go over to the front panel, hit the Parameters button, double-check your
Quantize setting, double check your Insertmode setting, change either of
these if necessary, and then get out of parameters to start playing. No
need to worry about presets for something like this.
If you know your way around the EDP, then all of this can happen all in
a few seconds. This doesn't need to take any longer than stepping on a
few different stomp boxes, putting a mute into a trumpet, putting a capo
on a guitar, retuning a string, reaching over to a guitar amp to change
a setting, changing a patch on a synth module, or any other one of
dozens of things musicians change on their instruments to accommodate a
sudden whim in the heat of performance.
> I could rather recall the changes of the bridge to

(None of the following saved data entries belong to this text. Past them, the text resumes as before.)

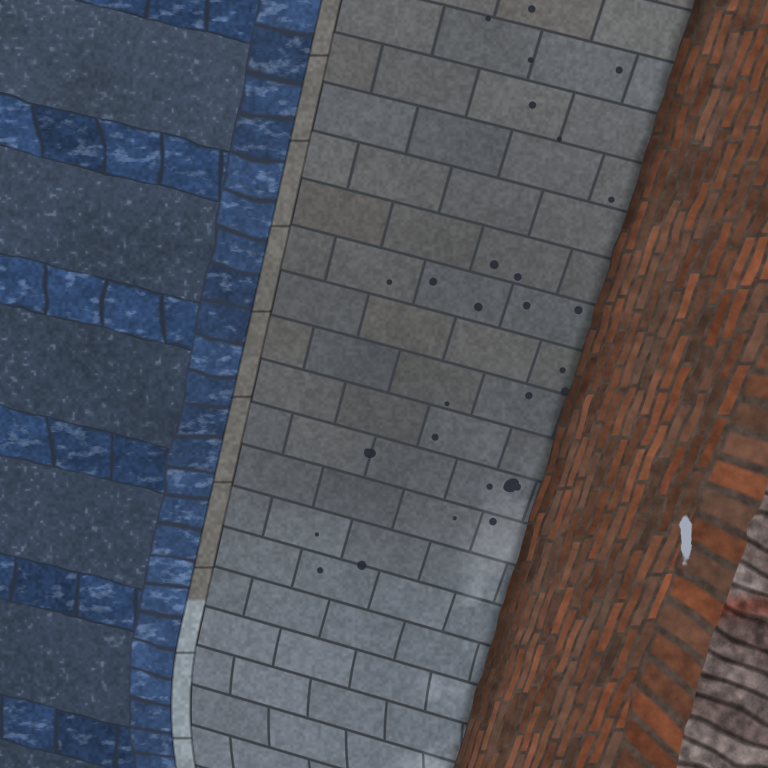
Reproduce this texture procedurally as a Shadertoy shader.

```glsl
// Aerial street corner: blue setts and asphalt, a kerbed pavement, a brick wall with an arch.
#define SOFT (0.8 / iResolution.y)
#define KERB_WIDTH 0.025
#define JOINT 0.0016
#define BAND_HALF 0.165
#define GUM_CELL 0.055
#define GUM_CHANCE 0.24
#define ASPHALT vec3(0.215, 0.258, 0.32)
#define SETT_BLUE vec3(0.17, 0.245, 0.365)
#define STONE_COOL vec3(0.94, 1.0, 1.075)
#define STONE_WARM vec3(1.02, 1.0, 0.97)
#define MORTAR vec3(0.31, 0.265, 0.24)

float hash(vec2 q) {
  vec3 a = fract(q.xyx * 0.1031);
  a += dot(a, a.yzx + 33.33);
  return fract((a.x + a.y) * a.z);
}

float noise(vec2 q) {
  vec2 i = floor(q), f = fract(q);
  f = f * f * (3.0 - 2.0 * f);
  return mix(mix(hash(i), hash(i + vec2(1, 0)), f.x),
             mix(hash(i + vec2(0, 1)), hash(i + 1.0), f.x), f.y);
}

float fbm(vec2 q) {
  float sum = 0.0, amp = 0.53;
  for (int i = 0; i < 4; i++) {
    sum += amp * noise(q);
    q = mat2(1.6, 1.2, -1.2, 1.6) * q + 7.3;
    amp *= 0.5;
  }
  return sum;
}

float cover(float d) { return smoothstep(-SOFT, SOFT, d); }
float edgeGap(float t) { return 0.5 - abs(fract(t) - 0.5); }

// Boundaries as x positions, y measured downward
float kerbX(float y) { float c = max(y - 0.82, 0.0); return 0.419 - 0.225 * y + 1.1 * c * c; }
float wallX(float y) { return 0.905 - 0.33 * y + 0.015 * y * y; }
float archX(float y) { float t = y - 0.5; return 0.97 - 0.42 * t + 0.16 * t * t; }

// Rough blue block; gap is the distance to its joint
vec3 sett(vec2 p, vec2 id, float gap) {
  float rough = fbm(p * vec2(38, 55) + id * 3.7);
  vec3 col = SETT_BLUE * (0.72 + 0.3 * hash(id) + 0.35 * rough);
  col += 0.14 * smoothstep(0.52, 0.8, fbm(p * vec2(65, 120) + id));
  col *= 0.87 + 0.26 * noise(p * 230.0);
  return mix(vec3(0.17, 0.2, 0.255), col, smoothstep(0.0, 0.005, gap + 0.005 * (rough - 0.55)));
}

vec3 road(vec2 p, float kerbD) {
  // Asphalt panels
  float grain = 0.55 * noise(p * 240.0) + 0.45 * noise(p * 125.0);
  vec3 col = ASPHALT * (0.72 + 0.38 * grain + 0.25 * fbm(p * 9.0));
  col += 0.1 * smoothstep(0.68, 0.95, grain) + 0.03 * smoothstep(0.45, 0.0, p.y);
  // Sloping cross bands
  float w = p.y - 0.25 * p.x + 0.009 * (fbm(p * 22.0) - 0.5);
  float k = 0.27 + w * (4.6 + 0.5 * w), band = floor(k + 0.5);
  float inBand = (BAND_HALF - abs(k - band)) / 4.9;
  float u = p.x * 12.5 + 0.9 * hash(vec2(band + 9.0, 5)) + 0.25 * noise(p * 15.0);
  vec3 block = sett(p, vec2(floor(u), band), min(edgeGap(u) * 0.08, inBand));
  col = mix(col, block, cover(inBand));
  // Strip of blocks beside the kerb
  float across = kerbD + 0.08 - 0.025 * p.y + 0.008 * (noise(p * 25.0) - 0.5);
  float t = (p.y - 0.15 * p.x) * (17.0 + 6.0 * p.y) + 0.35 * noise(p * 18.0);
  block = sett(p, vec2(40, floor(t) + 9.0), min(edgeGap(t) / 23.0, across)) + 0.025;
  return mix(col, block, cover(across));
}

vec3 paving(vec2 p, float d, float wallD) {
  float w = p.y - (0.245 + 0.055 * p.y) * (p.x - 0.475);
  float r = 0.266 + w * (14.18 + 2.36 * w), row = floor(r);
  float u = d / (0.137 - 0.038 * p.y) + 0.5 * mod(row, 2.0);
  vec2 id = vec2(floor(u), row + 9.0), c = p - vec2(0.56, 0.46);
  float gap = min(edgeGap(r) / (14.18 + 4.72 * w), edgeGap(u) * 0.118);
  float tone = mix(0.395, 0.455, smoothstep(0.55, 0.9, p.y)) - 0.06 * exp(-16.0 * dot(c, c));
  tone += 0.045 * (hash(id) - 0.5) + 0.06 * (fbm(p * 8.0) - 0.5);
  tone *= 0.87 + 0.15 * noise(p * 250.0) + 0.11 * noise(p * 130.0);
  float warmth = (0.3 + 0.6 * hash(id + 31.0)) * smoothstep(0.85, 0.35, p.y);
  vec3 col = tone * mix(STONE_COOL, STONE_WARM, warmth);
  col = mix(vec3(0.235, 0.25, 0.27), col, smoothstep(JOINT - SOFT, JOINT * 2.0, gap));
  // Worn patches and grime near the wall
  float worn = smoothstep(0.5, 0.7, fbm(p * 17.0)) * smoothstep(0.1, 0.03, -wallD);
  col += 0.13 * worn * smoothstep(0.5, 0.8, p.y);
  col *= 1.0 - 0.32 * smoothstep(-0.016, 0.0, wallD);
  // Scattered dark spots and two larger blots
  vec2 cell = floor(p / GUM_CELL);
  vec2 mid = (cell + 0.2 + 0.6 * vec2(hash(cell + 3.0), hash(cell + 17.0))) * GUM_CELL;
  float chance = GUM_CHANCE * (0.15 + smoothstep(0.08, 0.28, d)) * smoothstep(0.95, 0.75, p.y);
  float spot = 0.0025 + 0.0035 * hash(cell + 8.0) - length(p - mid);
  spot -= step(chance, hash(cell + 51.0));
  float blot = max(0.007 - length(p - vec2(0.482, 0.59)), 0.0095 - length(p - vec2(0.665, 0.632)));
  spot = max(spot, blot + 0.005 * (noise(p * 110.0) - 0.5));
  return mix(col, vec3(0.14, 0.155, 0.19), 0.85 * cover(spot));
}

vec3 kerb(vec2 p) {
  vec3 col = mix(vec3(0.43, 0.425, 0.41), vec3(0.56, 0.6, 0.63), smoothstep(0.778, 0.784, p.y));
  col *= 0.82 + 0.2 * noise(p * 210.0) + 0.14 * fbm(p * 25.0);
  return col * mix(0.62, 1.0, smoothstep(0.0, 0.027, edgeGap(p.y * 9.0 + 0.35)));
}

vec3 clay(vec2 p, vec2 id, float body, float red) {
  vec3 col = mix(vec3(0.34, 0.26, 0.22), vec3(0.49, 0.28, 0.19), hash(id) * red);
  col *= 0.58 + 0.36 * hash(id + 11.0) + 0.45 * fbm(p * 75.0);
  return mix(MORTAR * (0.65 + 0.6 * fbm(p * 95.0)), col, body);
}

vec3 wall(vec2 p, float d) {
  // Courses converge downward and thicken to the right
  float e = d / (1.0 - 0.4 * p.y) + 0.004 * (noise(p * 32.0) - 0.5);
  float c = e * (70.0 - 60.0 * e), n = floor(c) + 2.0;
  float t = p.y * (12.0 + 4.0 * hash(vec2(n, 2))) + 9.0 * hash(vec2(n, 7));
  float body = smoothstep(0.06, 0.24, edgeGap(c)) * smoothstep(0.015, 0.06, edgeGap(t));
  vec3 col = clay(p, vec2(n, floor(t)), body, 0.65 + 1.6 * d);
  col *= 0.72 + 0.28 * smoothstep(0.0, 0.04, d);
  // Radial arch bricks
  float a = p.x - archX(p.y) + 0.008 * (noise(p * 35.0) - 0.5);
  float s = (p.y - mix(0.15, 0.8, clamp(p.y * 2.0 - 1.0, 0.0, 1.0)) * a) * 27.0;
  body = smoothstep(0.06, 0.22, edgeGap(s)) * smoothstep(0.0, 0.008, a);
  col = mix(col, clay(p, vec2(90, floor(s) + 9.0), body, 0.8), cover(a));
  // Pale weathered courses inside the arch
  float q = (p.y - 0.38 * (a - 0.08)) * 34.0 + 0.5 * noise(p * 24.0);
  vec3 pale = mix(vec3(0.36, 0.3, 0.29), vec3(0.5, 0.46, 0.45), hash(vec2(floor(q), 61)));
  pale = mix(pale, vec3(0.46, 0.25, 0.21), 0.8 * smoothstep(0.025, 0.0, abs(p.y - 0.79)));
  pale *= (0.5 + 0.9 * fbm(p * 85.0)) * (0.55 + 0.45 * smoothstep(0.02, 0.2, edgeGap(q)));
  col = mix(col, pale, cover(a - 0.08));
  // Lime stain
  float stain = 0.008 - length((p - vec2(0.893, 0.702)) * vec2(2.0, 0.55)) + 0.018 * fbm(p * 60.0);
  return mix(col, vec3(0.62, 0.65, 0.71), smoothstep(0.0, 0.005, stain));
}

void mainImage(out vec4 fragColor, in vec2 fragCoord) {
  vec2 p = fragCoord / iResolution.xy;
  p.y = 1.0 - p.y;
  float kerbD = p.x - kerbX(p.y), paveD = kerbD - KERB_WIDTH;
  float wallD = p.x - wallX(p.y) + 0.004 * (noise(p * 40.0) - 0.5);
  vec3 col = mix(road(p, kerbD), kerb(p), cover(kerbD));
  col = mix(col, paving(p, paveD, wallD), cover(paveD));
  col = mix(col, wall(p, wallD), cover(wallD));
  // Dark seams along the kerb
  col *= 0.7 + 0.3 * smoothstep(0.0005, 0.0025, min(abs(kerbD), abs(paveD)));
  fragColor = vec4(col, 1.0);
}
```
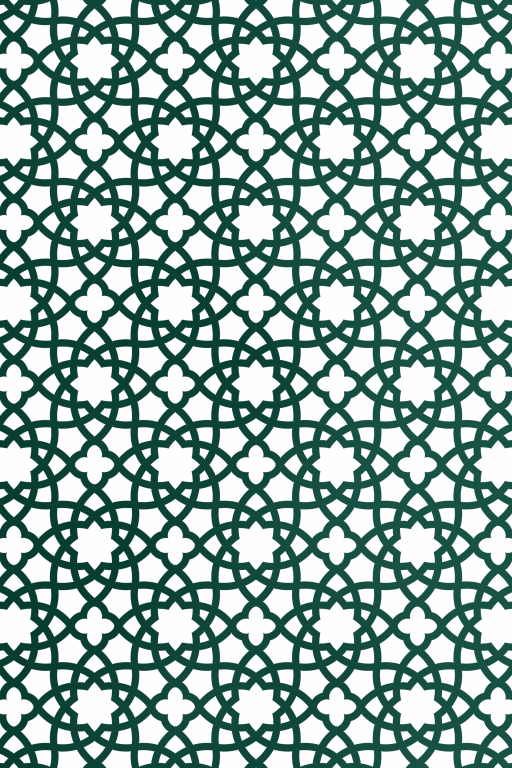
Give the GLSL for this pattern, as a WebGL 2 fragment shader.

```glsl
#version 300 es
precision highp float;
// Green lattice of eight-fold arc rosettes alternating with small four-lobed crosses on white.

uniform vec2 u_resolution;
out vec4 outColor;

const float PI = 3.14159265;
const float CELL = 0.1051;        // star-to-cross spacing, in canvas heights
const float HALF_LINE = 0.045;    // half the line width, in cells
const vec3 PAPER = vec3(0.995);
const vec3 DEEP_GREEN = vec3(0.025, 0.235, 0.185);
const vec3 SOFT_GREEN = vec3(0.095, 0.320, 0.270);

vec2 hashGradient(vec2 cell) {
  float h = fract(sin(dot(cell, vec2(127.1, 311.7))) * 43758.5);
  return vec2(cos(2.0 * PI * h), sin(2.0 * PI * h));
}

float gradientNoise(vec2 p) {
  vec2 i = floor(p), f = p - i;
  vec2 w = f * f * f * (f * (f * 6.0 - 15.0) + 10.0);
  float a = dot(hashGradient(i), f);
  float b = dot(hashGradient(i + vec2(1, 0)), f - vec2(1, 0));
  float c = dot(hashGradient(i + vec2(0, 1)), f - vec2(0, 1));
  float d = dot(hashGradient(i + vec2(1, 1)), f - vec2(1, 1));
  return mix(mix(a, b, w.x), mix(c, d, w.x), w.y);
}

float circleLine(vec2 p, vec2 center, float radius) {
  return abs(length(p - center) - radius);
}

// Move p into the diamond around its nearest star; crosses sit at the corners.
vec2 nearestStar(vec2 p) {
  vec2 d = vec2(p.x + p.y, p.x - p.y) * 0.5;
  d -= floor(d + 0.5);
  return vec2(d.x + d.y, d.x - d.y);
}

// Each arc runs from an outer tip, over three mirrored wedges, to a star notch.
float rosette(vec2 p) {
  float wedge = PI / 4.0;
  float angle = abs(mod(atan(p.y, p.x) + 0.5 * wedge, wedge) - 0.5 * wedge);
  vec2 center = vec2(-0.103, 0.394);
  float radius = 0.612;
  float r = length(p), line = 1.0;
  for (int i = 0; i < 3; i++) {
    float a = i == 0 ? wedge - angle : (i == 1 ? angle : -angle);
    line = min(line, circleLine(r * vec2(cos(a), sin(a)), center, radius));
  }
  return line;
}

// Lobed outline around the cross at a diamond corner.
float crossOutline(vec2 p) {
  vec2 q = abs(p);
  vec2 c = vec2(1.0 - max(q.x, q.y), min(q.x, q.y));
  return circleLine(c, vec2(0.12, -0.04), 0.178);
}

// Slow diagonal shading, with a little uneven tone.
vec3 inkColor(vec2 uv) {
  float tone = 0.75 * uv.x + 0.12 * uv.y + 0.06;
  tone += 0.45 * gradientNoise(uv * vec2(2.5, 3.5) + 4.3);
  return mix(DEEP_GREEN, SOFT_GREEN, smoothstep(0.1, 0.85, tone));
}

void main() {
  vec2 uv = gl_FragCoord.xy / u_resolution;
  vec2 p = (gl_FragCoord.xy - 0.5 * u_resolution) / (u_resolution.y * CELL);
  float pixel = 1.0 / (u_resolution.y * CELL);

  vec2 star = nearestStar(p);
  float line = min(rosette(star), crossOutline(star));
  float ink = 1.0 - smoothstep(-0.7 * pixel, 0.7 * pixel, line - HALF_LINE);

  outColor = vec4(mix(PAPER, inkColor(uv), ink), 1.0);
}
```
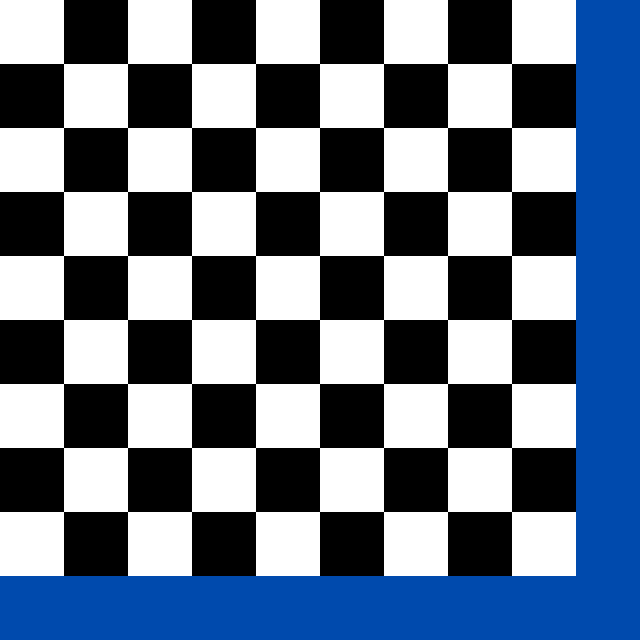
This pattern is drawn by a Shadertoy shader. Its source:

```glsl
// Black and white checkerboard with a blue band along the right and bottom edges.

const float CELLS = 10.0;  // cell widths across the whole canvas
const float BAND = 1.0;    // band thickness, in cells
const vec3 LIGHT = vec3(1.0);
const vec3 DARK = vec3(0.0);
const vec3 BLUE = vec3(0.0, 0.29, 0.68);

// Smoothed square wave per axis: +1 in even cells, -1 in odd cells.
vec2 squareWave(vec2 p, vec2 pixel) {
    vec2 edgeDistance = abs(fract(0.5 * p - 0.25) * 2.0 - 1.0) - 0.5;
    return clamp(2.0 * edgeDistance / pixel, -1.0, 1.0);
}

void mainImage(out vec4 fragColor, in vec2 fragCoord) {
    // Position and pixel size in cell units
    vec2 pixel = CELLS / iResolution.xy;
    vec2 p = fragCoord * pixel;

    // Alternating squares
    vec2 wave = squareWave(p, pixel);
    vec3 color = mix(LIGHT, DARK, 0.5 + 0.5 * wave.x * wave.y);

    // Band outside the board on the right and bottom
    vec2 inset = vec2(CELLS - BAND - p.x, p.y - BAND);
    vec2 coverage = clamp(inset / pixel + 0.5, 0.0, 1.0);
    color = mix(BLUE, color, coverage.x * coverage.y);

    fragColor = vec4(color, 1.0);
}
```
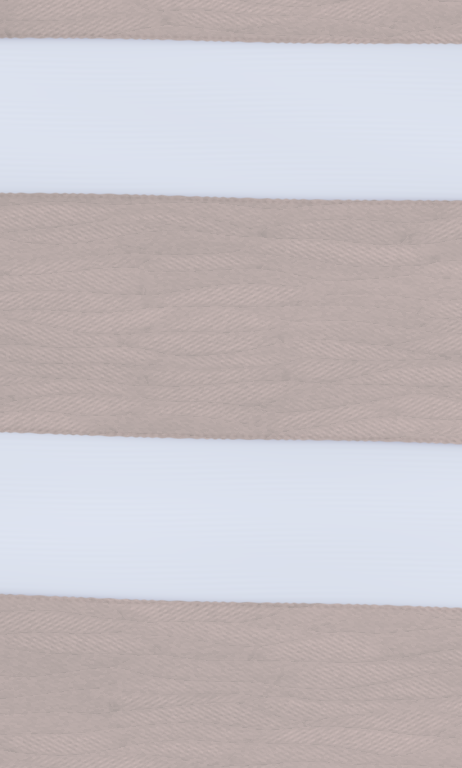
Reproduce this texture procedurally as a Shadertoy shader.

```glsl
// Zebra blind: woven taupe bands alternating with pale sheer gaps, hanging slightly askew.
// Stretched cellular noise shapes the slubs of the weave, crossed sines draw the twill,
// and a signed distance to the nearest gap gives the hems and shadows.

vec2 hash2(vec2 p) {
    vec3 q = fract(p.xyx * vec3(0.1031, 0.1030, 0.0973));
    q += dot(q, q.yzx + 33.33);
    return fract((q.xx + q.yz) * q.zy);
}

// x: distance to the cell border, y: height above the cell centre, z: cell random
vec3 cellular(vec2 p) {
    vec2 base = floor(p);
    float nearest = 9.0, second = 9.0, height = 0.0, id = 0.0;
    for (int j = -1; j <= 1; j++)
    for (int i = -1; i <= 1; i++) {
        vec2 cell = base + vec2(i, j);
        vec2 rnd = hash2(cell + 40.0);
        vec2 d = p - cell - 0.1 - 0.8 * rnd;
        float dist = length(d);
        if (dist < nearest) {
            second = nearest;
            nearest = dist;
            height = d.y;
            id = fract(rnd.x * 7.3 + rnd.y * 5.1);
        } else {
            second = min(second, dist);
        }
    }
    return vec3(second - nearest, height, id);
}

vec3 wovenBand(vec2 p) {
    // long wavy slubs
    vec2 bent = p + vec2(0.0, 0.005 * sin(p.x * 13.0 + p.y * 21.0)
                            + 0.003 * sin(p.x * 29.0 - p.y * 47.0));
    vec3 slub = cellular(bent * vec2(5.5, 42.0));
    vec3 wisp = cellular(bent * vec2(9.0, 95.0) + 17.0);
    float raised = smoothstep(0.02, 0.4, slub.x) * smoothstep(0.1, 0.45, slub.z);

    // twill leaning either way, broken into short stitches
    float lean = slub.z > 0.62 ? -1.0 : 1.0;
    float stitch = sin(960.0 * (p.y + lean * 0.55 * p.x))
                 * (0.65 + 0.35 * sin(720.0 * p.x - lean * 260.0 * p.y));
    float grain = cellular(p * vec2(170.0, 340.0)).z - 0.5;

    // thin broken seam beneath some slubs
    float seam = (1.0 - smoothstep(0.0, 0.13, slub.x)) * smoothstep(0.0, 0.3, -slub.y)
               * smoothstep(-0.3, 0.6, sin(310.0 * p.x + 6.0 * slub.z));

    float tone = 0.38 + 0.28 * raised + 0.4 * (p.x - 0.3)
               + 0.3 * (wisp.z - 0.5) * smoothstep(0.0, 0.3, wisp.x)
               + 0.25 * slub.y + stitch * (0.13 + 0.5 * raised)
               + 0.55 * grain - 0.6 * seam
               + 0.12 * sin(p.y * 31.0 + 2.0 * sin(p.x * 5.0));
    return mix(vec3(0.70, 0.65, 0.64), vec3(0.75, 0.69, 0.68), tone);
}

vec3 sheerGap(vec2 p) {
    float threads = sin(p.y * 830.0 + 2.0 * sin(p.x * 11.0))
                  * (0.5 + 0.5 * sin(p.x * 17.0 + p.y * 90.0));
    float cloud = sin(p.x * 7.0 + 3.0 * sin(p.y * 9.0)) * sin(p.y * 23.0 + p.x * 4.0);
    return vec3(0.863, 0.886, 0.935) + 0.004 * threads + 0.006 * cloud;
}

void mainImage(out vec4 fragColor, in vec2 fragCoord) {
    vec2 p = fragCoord / iResolution.y;
    float pixel = 1.0 / iResolution.y;

    // distance down the blind, with a tilt that grows towards the bottom
    float down = 1.0 - p.y;
    float drop = down - p.x * (0.013 + 0.02 * down) - 0.0495;

    // repeat of gap and band; each gap is a little taller than the last
    float index = floor((drop + 0.15) / 0.5143);
    float inGap = drop - index * 0.5143 + 0.0012 * sin(p.x * 12.0 + index * 2.0);
    float gapHeight = 0.2018 + 0.0091 * index;
    float edge = abs(inGap - 0.5 * gapHeight) - 0.5 * gapHeight;

    // soft shadow along the gap edges, uneven from side to side
    vec3 sheer = sheerGap(p);
    float side = 0.5 + 0.5 * cos(p.x * 6.0 + index * 3.0);
    float upper = step(inGap, 0.5 * gapHeight);
    float shade = mix(0.75 - 0.35 * side, 0.35 + 0.6 * side, upper);
    sheer = mix(sheer, vec3(0.74, 0.75, 0.82), shade * exp(-abs(edge) / 0.0035));
    sheer -= 0.02 * exp(-abs(edge) / 0.02);

    // cloth with a darker, stitched hem
    vec3 cloth = wovenBand(p);
    float hem = exp(-pow((edge - 0.004) / 0.0022, 2.0));
    cloth -= 0.035 * hem * (0.6 + 0.4 * sin(p.x * 640.0));

    float frayed = edge + 0.0005 * sin(p.x * 410.0 + 3.0 * sin(p.x * 67.0));
    fragColor = vec4(mix(sheer, cloth, smoothstep(-pixel, pixel, frayed)), 1.0);
}
```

> "Guineepigs on the moon" in the recorded version by
> Lester Parker on Steeplechase (the April '63 version,
> not the August '64 where he wore those red boots all
> those critics rave about) and play them backwards in
> quadruplets than doing that.
And how long did it take you to cultivate the necessary physical and
mental technique to be able to pull that sort of thing off without
thinking about it?
> Hell, no way around programming a Midi-pedal???
It depends on what you want to do. If you're intimidated by MIDI, you
might try starting by connecting a simple controller (like an Oxygen 8
keyboard, or a drum machine) and setting a few keys to simple commands
like half-speed, reverse, or different loop numbers. Even small things
like that can make it easier to navigate the EDP, because you know that
if you want to go into half-speed, for instance, you can always just hit
that one button on your MIDI controller of choice, rather than have to
go to the front panel and scroll through layers of parameter columns and
> Andrč, what are you using these days?
I use a PMC-10, but 99% of everything I do with it could be done just as
easily with a Behringer FCB 1010 pedal.
Rather than setting up presets to switch between insert modes, a good
MIDI pedal could give you ALL of the different insert modes available at
the same time, all on dedicated pedals. One of the main banks I use has
half speed, reverse, sus-insert, and replace all set up next to each
It took some time to mentally learn how to use these banks in
performance, but once you do that it becomes a lot more fluid from a
performance point of view. The ironic thing, though, is that because I
started off changing parameters by hand on the front panel as fast as I
could, I understand the EDP as a whole better than I might if I'd
started off doing everything by MIDI in the first place...
And I promise that the new album will be one of the fastest (and
DEFINITELY one of the trashiest) looping discs you'll hear...